┌─ Information given

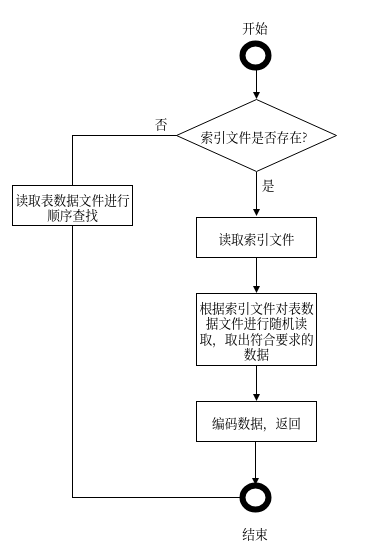
<!DOCTYPE html>
<html lang="zh-CN">
<head>
<meta charset="utf-8">
<title>索引文件读取流程图</title>
<style>
:root { --ink: #000; --paper: #fff; }
* { box-sizing: border-box; }
html, body { margin: 0; background: var(--paper); overflow: hidden; }
.flowchart {
  position: relative; width: 375px; height: 559px; overflow: hidden;
  background: var(--paper); color: var(--ink);
  font: 12.7px/15.4px "Noto Serif CJK SC", "Noto Serif", serif;
}
.connectors { position: absolute; inset: 0; }
.connectors .line { fill: none; stroke: var(--ink); stroke-width: 1; shape-rendering: crispEdges; }
.connectors .decision { fill: var(--paper); stroke: var(--ink); stroke-width: 1; }
.connectors .terminal { fill: var(--paper); stroke: var(--ink); stroke-width: 6; }
.node, .label {
  position: absolute; display: flex; align-items: center; justify-content: center;
  text-align: center; white-space: nowrap;
}
.node { background: var(--paper); border: 1px solid var(--ink); }
.label { height: 16px; }
.start-label { left: 225px; top: 20px; width: 60px; }
.end-label { left: 225px; top: 526px; width: 60px; }
.question { left: 177px; top: 129px; width: 154px; }
.no-label { left: 151px; top: 116px; width: 20px; }
.yes-label { left: 258px; top: 177px; width: 20px; }
.scan { left: 12px; top: 185px; width: 121px; height: 41px; padding-top: 3px; }
.read-index { left: 196px; top: 217px; width: 121px; height: 41px; padding-top: 2px; }
.random-read { left: 196px; top: 293px; width: 121px; height: 73px; padding-top: 2px; }
.encode { left: 196px; top: 401px; width: 121px; height: 41px; padding-top: 2px; }
</style>
</head>
<body>
<main class="flowchart">
  <svg class="connectors" width="375" height="559" viewBox="0 0 375 559" aria-hidden="true">
    <defs>
      <polygon id="arrowhead" points="-3.5,-7 3.5,-7 0,0"/>
    </defs>
    <path class="line" d="M256.5 70V94M256.5 172V212M256.5 258V288M256.5 366V396M255.5 442V480"/>
    <path class="line" d="M177 135.5H72.5V185M72.5 226V497.5H242"/>
    <use href="#arrowhead" x="256.5" y="99"/>
    <use href="#arrowhead" x="256.5" y="216"/>
    <use href="#arrowhead" x="256.5" y="293"/>
    <use href="#arrowhead" x="256.5" y="401"/>
    <polygon class="decision" points="256.5,99.5 336.5,135.5 256.5,171.5 176.5,135.5"/>
    <ellipse class="terminal" cx="255.5" cy="55.5" rx="13" ry="12"/>
    <ellipse class="terminal" cx="255.5" cy="497.5" rx="13" ry="12"/>
    <use href="#arrowhead" x="255.5" y="485"/>
  </svg>

  <div class="label start-label">开始</div>
  <div class="label question">索引文件是否存在?</div>
  <div class="label no-label">否</div>
  <div class="label yes-label">是</div>

  <div class="node scan">读取表数据文件进行<br>顺序查找</div>
  <div class="node read-index">读取索引文件</div>
  <div class="node random-read">根据索引文件对表数<br>据文件进行随机读<br>取，取出符合要求的<br>数据</div>
  <div class="node encode">编码数据，返回</div>

  <div class="label end-label">结束</div>
</main>
</body>
</html>
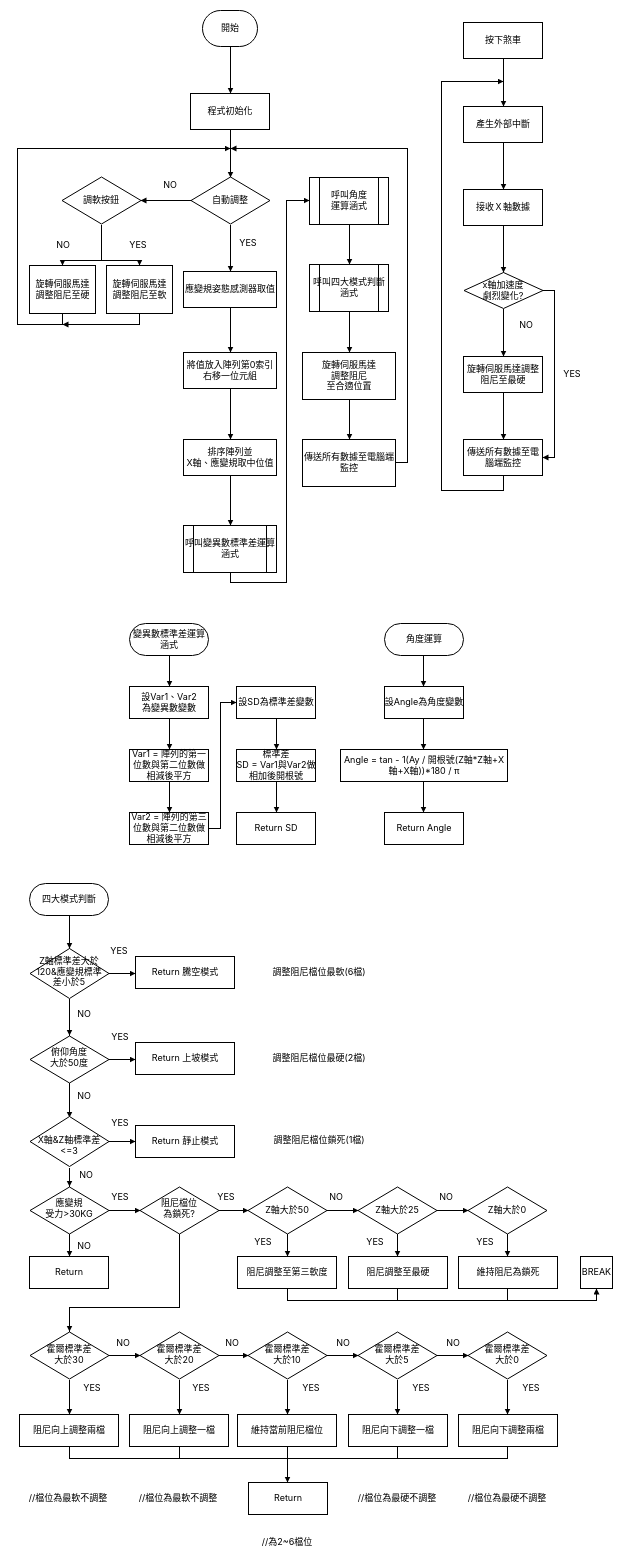
<!DOCTYPE html>
<html lang="zh-Hant">
<head>
<meta charset="utf-8">
<title>阻尼調整流程圖</title>
<style>
:root{--ink:#000;--paper:#fff}
*{box-sizing:border-box}
html,body{margin:0;background:var(--paper)}
.chart{position:relative;width:622px;height:1568px;overflow:hidden;background:var(--paper);color:var(--ink);font:9px/10.8px Inter,"Noto Sans CJK TC",sans-serif}
.connectors{position:absolute;left:0;top:0}
.connectors path,.connectors use{fill:none;stroke:var(--ink);stroke-width:1;shape-rendering:crispEdges}
.connectors .decisions use{fill:var(--paper);shape-rendering:auto}
.connectors .arrows path{marker-end:url(#head)}
.connectors text{fill:var(--ink);text-anchor:middle}
.node{position:absolute;display:flex;align-items:center;justify-content:center;text-align:center;white-space:nowrap;width:80px;height:33px;border:1px solid var(--ink)}
.tall{height:37px}
.step{width:94px;height:37px}
.action{width:94px;height:48px}
.servo{width:67px;height:49px}
.call{height:48px}
.call::before{content:"";position:absolute;inset:0 9px;border:solid var(--ink);border-width:0 1px}
.result{width:100px}
.terminal{border-radius:19px}
.formula{width:168px}
.test{height:48px;border:0}
.note{border:0}
</style>
</head>
<body>
<main class="chart">
<svg class="connectors" width="622" height="1568" viewBox="0 0 622 1568" aria-hidden="true">
<defs>
<marker id="head" markerUnits="userSpaceOnUse" markerWidth="7" markerHeight="7" refX="6" refY="3" orient="auto"><polygon points="0,0 6,3 0,6"/></marker>
<polygon id="decision" points="0,-23.5 39.5,0 0,23.5 -39.5,0"/>
<polygon id="decision-tall" points="0,-25 39.5,0 0,25 -39.5,0"/>
<polygon id="decision-flat" points="0,-18 39.5,0 0,18 -39.5,0"/>
</defs>
<g class="arrows" transform="translate(.5 .5)">
<path d="M230 46V93"/><path d="M230 129V177"/><path d="M191 200H140"/><path d="M230 224V271"/>
<path d="M230 307V352"/><path d="M230 388V439"/><path d="M230 475V525"/><path d="M230 572V582H286V200H309"/>
<path d="M101 224V260H62V265"/><path d="M101 260H139V265"/><path d="M139 313V324H62"/><path d="M62 313V324H17V148H230"/>
<path d="M349 224V264"/><path d="M349 311V352"/><path d="M349 399V439"/><path d="M395 462H407V148H230"/>
<path d="M503 58V106"/><path d="M503 142V189"/><path d="M503 225V272"/><path d="M503 308V356"/><path d="M503 392V439"/>
<path d="M542 290H554V457H542"/><path d="M503 475V490H441V81H503"/>
<path d="M169 655V686"/><path d="M169 718V749"/><path d="M169 781V812"/><path d="M208 828H220V702H236"/>
<path d="M276 718V749"/><path d="M276 781V812"/>
<path d="M423 655V686"/><path d="M423 718V749"/><path d="M423 781V812"/>
<path d="M69 915V948"/><path d="M69 998V1035"/><path d="M69 1082V1117"/><path d="M69 1167V1186"/><path d="M69 1233V1256"/>
<path d="M108 973H135"/><path d="M108 1059H135"/><path d="M108 1141H135"/>
<path d="M108 1210H140"/><path d="M214 1210H248"/><path d="M326 1210H358"/><path d="M436 1210H468"/>
<path d="M287 1233V1256"/><path d="M397 1233V1256"/><path d="M507 1233V1256"/><path d="M287 1288V1300H596V1288"/>
<path d="M179 1233V1307H69V1331"/>
<path d="M108 1355H140"/><path d="M218 1355H248"/><path d="M326 1355H358"/><path d="M436 1355H468"/>
<path d="M69 1379V1414"/><path d="M179 1379V1414"/><path d="M287 1379V1414"/><path d="M397 1379V1414"/><path d="M507 1379V1414"/>
<path d="M287 1446V1482"/>
</g>
<path transform="translate(.5 .5)" d="M397 1288V1300M507 1288V1300M69 1446V1458H507V1446M179 1446V1458M397 1446V1458"/>
<g class="decisions" transform="translate(.5 .5)">
<use href="#decision" x="230" y="200"/><use href="#decision" x="101" y="200"/><use href="#decision-flat" x="503" y="290"/>
<use href="#decision-tall" x="69" y="973"/><use href="#decision" x="69" y="1059"/><use href="#decision-tall" x="69" y="1141"/>
<use href="#decision" x="69" y="1210"/><use href="#decision" x="179" y="1210"/><use href="#decision" x="287" y="1210"/><use href="#decision" x="397" y="1210"/><use href="#decision" x="507" y="1210"/>
<use href="#decision" x="69" y="1355"/><use href="#decision" x="179" y="1355"/><use href="#decision" x="287" y="1355"/><use href="#decision" x="397" y="1355"/><use href="#decision" x="507" y="1355"/>
</g>
<g class="branch-labels">
<text x="170" y="188">NO</text><text x="248" y="246">YES</text><text x="63" y="248">NO</text><text x="138" y="248">YES</text>
<text x="526" y="328">NO</text><text x="572" y="377">YES</text>
<text x="119" y="954">YES</text><text x="84" y="1017">NO</text><text x="120" y="1040">YES</text><text x="84" y="1099">NO</text><text x="120" y="1126">YES</text><text x="86" y="1178">NO</text>
<text x="120" y="1200">YES</text><text x="84" y="1249">NO</text><text x="226" y="1200">YES</text><text x="336" y="1200">NO</text><text x="446" y="1200">NO</text>
<text x="263" y="1245">YES</text><text x="375" y="1245">YES</text><text x="485" y="1245">YES</text>
<text x="123" y="1346">NO</text><text x="232" y="1346">NO</text><text x="343" y="1346">NO</text><text x="453" y="1346">NO</text>
<text x="92" y="1391">YES</text><text x="201" y="1391">YES</text><text x="311" y="1391">YES</text><text x="421" y="1391">YES</text><text x="531" y="1391">YES</text>
</g>
</svg>

<section aria-label="主程式">
<div class="node tall terminal" style="left:202px;top:10px;width:56px">開始</div>
<div class="node tall" style="left:190px;top:93px">程式初始化</div>
<div class="node test" style="left:190px;top:176px">自動調整</div>
<div class="node test" style="left:61px;top:176px">調軟按鈕</div>
<div class="node servo" style="left:29px;top:265px">旋轉伺服馬達<br>調整阻尼至硬</div>
<div class="node servo" style="left:106px;top:265px">旋轉伺服馬達<br>調整阻尼至軟</div>
<div class="node step" style="left:183px;top:271px">應變規姿態感測器取值</div>
<div class="node step" style="left:183px;top:352px">將值放入陣列第0索引<br>右移一位元組</div>
<div class="node step" style="left:183px;top:439px">排序陣列並<br>X軸、應變規取中位值</div>
<div class="node action call" style="left:183px;top:525px">呼叫變異數標準差運算<br>涵式</div>
<div class="node call" style="left:309px;top:177px">呼叫角度<br>運算涵式</div>
<div class="node call" style="left:309px;top:264px">呼叫四大模式判斷<br>涵式</div>
<div class="node action" style="left:302px;top:352px">旋轉伺服馬達<br>調整阻尼<br>至合適位置</div>
<div class="node action" style="left:302px;top:439px">傳送所有數據至電腦端<br>監控</div>
</section>

<section aria-label="煞車中斷">
<div class="node tall" style="left:463px;top:22px">按下煞車</div>
<div class="node tall" style="left:463px;top:106px">產生外部中斷</div>
<div class="node tall" style="left:463px;top:189px">接收Ｘ軸數據</div>
<div class="node test" style="left:463px;top:267px">x軸加速度<br>劇烈變化?</div>
<div class="node tall" style="left:463px;top:356px">旋轉伺服馬達調整<br>阻尼至最硬</div>
<div class="node tall" style="left:463px;top:439px">傳送所有數據至電<br>腦端監控</div>
</section>

<section aria-label="變異數標準差運算涵式">
<div class="node terminal" style="left:129px;top:623px">變異數標準差運算<br>涵式</div>
<div class="node" style="left:129px;top:686px">設Var1、Var2<br>為變異數變數</div>
<div class="node" style="left:129px;top:749px">Var1 = 陣列的第一<br>位數與第二位數做<br>相減後平方</div>
<div class="node" style="left:129px;top:812px">Var2 = 陣列的第三<br>位數與第二位數做<br>相減後平方</div>
<div class="node" style="left:236px;top:686px">設SD為標準差變數</div>
<div class="node" style="left:236px;top:749px">標準差<br>SD = Var1與Var2做<br>相加後開根號</div>
<div class="node" style="left:236px;top:812px">Return SD</div>
</section>

<section aria-label="角度運算">
<div class="node terminal" style="left:384px;top:623px">角度運算</div>
<div class="node" style="left:384px;top:686px">設Angle為角度變數</div>
<div class="node formula" style="left:340px;top:749px">Angle = tan - 1(Ay / 開根號(Z軸*Z軸+X<br>軸+X軸))*180 / π</div>
<div class="node" style="left:384px;top:812px">Return Angle</div>
</section>

<section aria-label="四大模式判斷">
<div class="node terminal" style="left:29px;top:883px">四大模式判斷</div>
<div class="node test" style="left:29px;top:948px">Z軸標準差大於<br>120&amp;應變規標準<br>差小於5</div>
<div class="node result" style="left:135px;top:956px">Return 騰空模式</div>
<div class="node note" style="left:279px;top:956px">調整阻尼檔位最軟(6檔)</div>
<div class="node test" style="left:29px;top:1034px">俯仰角度<br>大於50度</div>
<div class="node result" style="left:135px;top:1042px">Return 上坡模式</div>
<div class="node note" style="left:279px;top:1042px">調整阻尼檔位最硬(2檔)</div>
<div class="node test" style="left:29px;top:1122px">X軸&amp;Z軸標準差<br>&lt;=3</div>
<div class="node result" style="left:135px;top:1125px">Return 靜止模式</div>
<div class="node note" style="left:279px;top:1124px">調整阻尼檔位鎖死(1檔)</div>
<div class="node test" style="left:29px;top:1185px">應變規<br>受力&gt;30KG</div>
<div class="node" style="left:29px;top:1256px">Return</div>
</section>

<section aria-label="鎖死檔位判斷">
<div class="node test" style="left:139px;top:1185px">阻尼檔位<br>為鎖死?</div>
<div class="node test" style="left:247px;top:1186px">Z軸大於50</div>
<div class="node test" style="left:357px;top:1186px">Z軸大於25</div>
<div class="node test" style="left:467px;top:1186px">Z軸大於0</div>
<div class="node result" style="left:237px;top:1256px">阻尼調整至第三軟度</div>
<div class="node result" style="left:348px;top:1256px">阻尼調整至最硬</div>
<div class="node result" style="left:458px;top:1256px">維持阻尼為鎖死</div>
<div class="node" style="left:580px;top:1256px;width:33px">BREAK</div>
</section>

<section aria-label="霍爾標準差判斷">
<div class="node test" style="left:29px;top:1331px">霍爾標準差<br>大於30</div>
<div class="node test" style="left:139px;top:1331px">霍爾標準差<br>大於20</div>
<div class="node test" style="left:247px;top:1331px">霍爾標準差<br>大於10</div>
<div class="node test" style="left:357px;top:1331px">霍爾標準差<br>大於5</div>
<div class="node test" style="left:467px;top:1331px">霍爾標準差<br>大於0</div>
<div class="node result" style="left:19px;top:1414px">阻尼向上調整兩檔</div>
<div class="node result" style="left:129px;top:1414px">阻尼向上調整一檔</div>
<div class="node result" style="left:237px;top:1414px">維持當前阻尼檔位</div>
<div class="node result" style="left:348px;top:1414px">阻尼向下調整一檔</div>
<div class="node result" style="left:458px;top:1414px">阻尼向下調整兩檔</div>
<div class="node" style="left:248px;top:1482px">Return</div>
<div class="node note" style="left:28px;top:1482px">//檔位為最軟不調整</div>
<div class="node note" style="left:138px;top:1482px">//檔位為最軟不調整</div>
<div class="node note" style="left:357px;top:1482px">//檔位為最硬不調整</div>
<div class="node note" style="left:467px;top:1482px">//檔位為最硬不調整</div>
<div class="node note" style="left:247px;top:1526px">//為2~6檔位</div>
</section>
</main>
</body>
</html>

└─

Show the lines of the records that include the string "html".

**Expected output**
<!DOCTYPE html>
<html lang="zh-CN">
html, body { margin: 0; background: var(--paper); overflow: hidden; }
</html>
<!DOCTYPE html>
<html lang="zh-Hant">
html,body{margin:0;background:var(--paper)}
</html>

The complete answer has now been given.